*Task requirements*
Find how many lines in this data contain the string "white". Respond with only that number.

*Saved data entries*

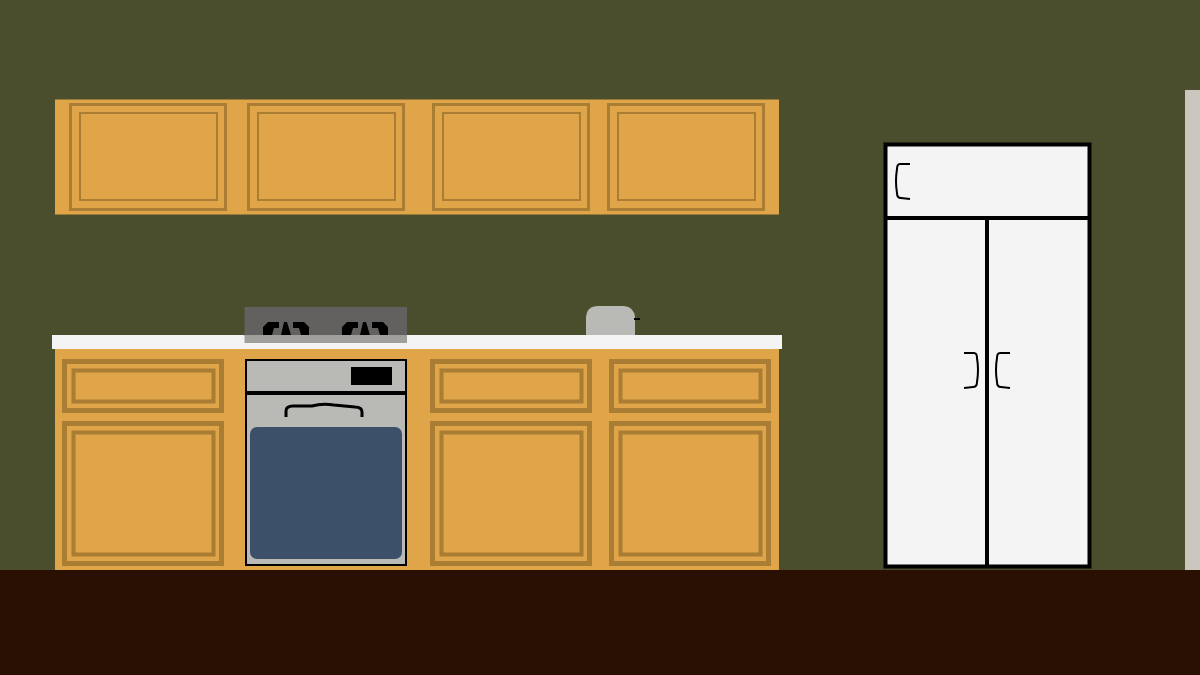
<!DOCTYPE html>
<html lang="en">
<head>
<meta charset="utf-8">
<title>Kitchen</title>
<style>
:root {
  --wall: #4a4e2d;
  --floor: #2a1002;
  --wood: #e0a548;
  --trim: #a97d33;
  --white: #f4f4f4;
  --steel: #b9b9b5;
  --hob: #62615f;
  --hob-front: #a09f9c;
  --glass: #3c506a;
  --frame: #cbc7bf;
  --ink: #000;
}
html, body { margin: 0; height: 100%; overflow: hidden; background: var(--wall); }
.kitchen { display: block; width: 1200px; height: 675px; }
.wall { fill: var(--wall); }
.floor { fill: var(--floor); }
.wood { fill: var(--wood); }
.trim { fill: none; stroke: var(--trim); }
.white { fill: var(--white); }
.steel { fill: var(--steel); }
.hob { fill: var(--hob); }
.hob-front { fill: var(--hob-front); }
.glass { fill: var(--glass); }
.frame { fill: var(--frame); }
.ink { fill: var(--ink); }
.line { fill: none; stroke: var(--ink); }
</style>
</head>
<body>
<svg class="kitchen" viewBox="0 0 1200 675" role="img" aria-label="Kitchen with wooden cabinets, an oven, a toaster and a white fridge">
  <defs>
    <g id="wall-door" class="trim">
      <rect x="1.5" y="1.5" width="155" height="105" stroke-width="3"/>
      <rect x="11" y="10" width="137" height="87" stroke-width="2"/>
    </g>
    <g id="base-unit" class="trim">
      <rect x="2.5" y="2.5" width="157" height="49" stroke-width="5"/>
      <rect x="11.5" y="11.5" width="140" height="31" stroke-width="4"/>
      <rect x="2.5" y="64.5" width="157" height="140" stroke-width="5"/>
      <rect x="11.5" y="73.5" width="140" height="122" stroke-width="4"/>
    </g>
    <g id="burner" class="ink">
      <path d="M0 13V5L5 0H16V6H11L9 13Z"/>
      <path d="M18 13L21 0H24L28 13Z"/>
      <path d="M46 13V5L41 0H30V6H36L38 13Z"/>
    </g>
    <path id="fridge-handle" class="line" stroke-width="2" d="M14 0H4Q1 0 1 5Q-1 17 1 29Q1 34 5 34L14 35"/>
  </defs>

  <rect class="wall" width="1200" height="675"/>
  <rect class="frame" x="1185" y="90" width="15" height="481"/>
  <rect class="floor" y="570" width="1200" height="105"/>

  <g id="wall-cabinets">
    <rect class="wood" x="55" y="99.5" width="724" height="115"/>
    <use href="#wall-door" x="69" y="103"/>
    <use href="#wall-door" x="247" y="103"/>
    <use href="#wall-door" x="432" y="103"/>
    <use href="#wall-door" x="607" y="103"/>
  </g>

  <g id="base-cabinets">
    <rect class="wood" x="55" y="348" width="724" height="222"/>
    <use href="#base-unit" x="62" y="359"/>
    <use href="#base-unit" x="430" y="359"/>
    <use href="#base-unit" x="609" y="359"/>
  </g>

  <g id="toaster">
    <path class="steel" d="M586 336V317Q587 306 598 306H624Q634 307 635 317V336Z"/>
    <path class="line" stroke-width="2" d="M634 319H640"/>
  </g>

  <rect id="worktop" class="white" x="52" y="335" width="730" height="14"/>

  <g id="hob">
    <rect class="hob" x="244.500" y="307" width="162.500" height="29"/>
    <rect class="hob-front" x="244.500" y="335" width="162.500" height="8"/>
    <use href="#burner" x="263" y="322"/>
    <use href="#burner" x="342" y="322"/>
  </g>

  <g id="oven">
    <rect class="steel" x="246" y="360" width="160" height="205"/>
    <rect class="line" x="246" y="360" width="160" height="205" stroke-width="2"/>
    <path class="line" stroke-width="4" d="M245 393H407"/>
    <rect class="ink" x="351" y="367" width="41" height="18"/>
    <path class="line" stroke-width="3" d="M286 417V411Q286 406 293 406L312 406Q322 403 334 405L355 407Q362 407 362 412V417"/>
    <rect class="glass" x="250" y="427" width="152" height="132" rx="7"/>
  </g>

  <g id="fridge">
    <rect class="white" x="885" y="144" width="204" height="423"/>
    <rect class="line" x="885.500" y="144.500" width="204" height="422" stroke-width="4"/>
    <path class="line" stroke-width="4" d="M885 218H1089M987 218V567"/>
    <use href="#fridge-handle" x="896" y="164"/>
    <use href="#fridge-handle" x="996" y="353"/>
    <use href="#fridge-handle" transform="translate(978 353) scale(-1 1)"/>
  </g>
</svg>
</body>
</html>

*Output of the exercise*
5